[INPUT RECORDS Boundary: Start]

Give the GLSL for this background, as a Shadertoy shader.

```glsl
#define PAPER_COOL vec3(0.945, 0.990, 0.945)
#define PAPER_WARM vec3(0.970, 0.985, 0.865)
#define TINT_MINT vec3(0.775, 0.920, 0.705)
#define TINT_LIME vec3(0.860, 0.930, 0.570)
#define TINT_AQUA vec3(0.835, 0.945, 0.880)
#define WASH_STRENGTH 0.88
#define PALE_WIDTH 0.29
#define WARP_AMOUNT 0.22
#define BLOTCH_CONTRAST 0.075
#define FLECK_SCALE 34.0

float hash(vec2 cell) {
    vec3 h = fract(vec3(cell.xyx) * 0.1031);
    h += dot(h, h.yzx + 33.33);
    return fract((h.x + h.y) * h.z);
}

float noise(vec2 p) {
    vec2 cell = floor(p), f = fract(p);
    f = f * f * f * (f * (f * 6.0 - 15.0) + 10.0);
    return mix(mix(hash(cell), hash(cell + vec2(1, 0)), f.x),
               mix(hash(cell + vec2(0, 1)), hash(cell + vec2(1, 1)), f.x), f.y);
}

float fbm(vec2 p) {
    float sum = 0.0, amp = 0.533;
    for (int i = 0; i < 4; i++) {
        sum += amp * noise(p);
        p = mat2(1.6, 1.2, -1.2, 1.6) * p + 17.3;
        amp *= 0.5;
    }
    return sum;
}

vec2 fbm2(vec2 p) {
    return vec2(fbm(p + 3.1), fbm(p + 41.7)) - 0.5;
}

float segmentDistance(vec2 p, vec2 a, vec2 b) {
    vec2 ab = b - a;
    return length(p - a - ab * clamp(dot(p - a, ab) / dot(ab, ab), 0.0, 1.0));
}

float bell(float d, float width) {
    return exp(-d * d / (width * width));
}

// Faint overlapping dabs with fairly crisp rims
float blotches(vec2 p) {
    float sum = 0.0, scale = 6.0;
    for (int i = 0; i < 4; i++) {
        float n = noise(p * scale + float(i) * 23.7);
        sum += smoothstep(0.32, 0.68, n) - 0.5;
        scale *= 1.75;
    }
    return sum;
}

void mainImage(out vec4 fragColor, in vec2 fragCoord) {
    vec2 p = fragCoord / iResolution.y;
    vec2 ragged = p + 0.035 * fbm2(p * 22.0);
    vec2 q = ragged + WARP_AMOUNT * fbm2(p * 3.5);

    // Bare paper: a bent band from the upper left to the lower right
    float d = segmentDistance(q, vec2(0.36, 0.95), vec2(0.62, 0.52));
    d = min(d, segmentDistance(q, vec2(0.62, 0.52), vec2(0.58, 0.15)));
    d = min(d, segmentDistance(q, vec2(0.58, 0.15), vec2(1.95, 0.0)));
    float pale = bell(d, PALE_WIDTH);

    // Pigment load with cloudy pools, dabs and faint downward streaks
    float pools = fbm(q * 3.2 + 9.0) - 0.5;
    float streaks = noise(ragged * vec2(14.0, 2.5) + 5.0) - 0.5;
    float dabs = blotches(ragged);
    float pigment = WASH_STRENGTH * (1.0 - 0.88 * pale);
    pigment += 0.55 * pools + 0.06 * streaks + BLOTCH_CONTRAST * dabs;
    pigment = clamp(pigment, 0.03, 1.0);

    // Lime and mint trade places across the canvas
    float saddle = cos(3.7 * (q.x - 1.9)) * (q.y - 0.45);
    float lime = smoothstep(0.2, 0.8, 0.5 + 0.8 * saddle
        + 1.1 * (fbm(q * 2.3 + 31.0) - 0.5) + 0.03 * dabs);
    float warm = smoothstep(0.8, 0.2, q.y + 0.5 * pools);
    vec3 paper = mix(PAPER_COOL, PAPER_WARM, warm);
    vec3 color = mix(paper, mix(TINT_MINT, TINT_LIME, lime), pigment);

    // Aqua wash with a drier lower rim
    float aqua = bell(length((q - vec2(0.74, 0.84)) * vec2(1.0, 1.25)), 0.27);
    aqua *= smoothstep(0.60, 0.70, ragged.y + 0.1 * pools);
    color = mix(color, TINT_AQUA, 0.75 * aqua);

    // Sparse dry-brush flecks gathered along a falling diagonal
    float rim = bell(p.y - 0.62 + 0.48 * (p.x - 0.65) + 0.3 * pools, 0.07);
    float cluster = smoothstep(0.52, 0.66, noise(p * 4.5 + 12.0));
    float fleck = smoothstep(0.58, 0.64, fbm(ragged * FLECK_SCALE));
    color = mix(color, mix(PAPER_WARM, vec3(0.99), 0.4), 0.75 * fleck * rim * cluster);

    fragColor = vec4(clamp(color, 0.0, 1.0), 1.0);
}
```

[INPUT RECORDS Boundary: End]

• **WHAT TO PRODUCE**
All lines above with the word "streaks" need to be reported.

• **RESPONSE TO THIS TASK**
    // Pigment load with cloudy pools, dabs and faint downward streaks
    float streaks = noise(ragged * vec2(14.0, 2.5) + 5.0) - 0.5;
    pigment += 0.55 * pools + 0.06 * streaks + BLOTCH_CONTRAST * dabs;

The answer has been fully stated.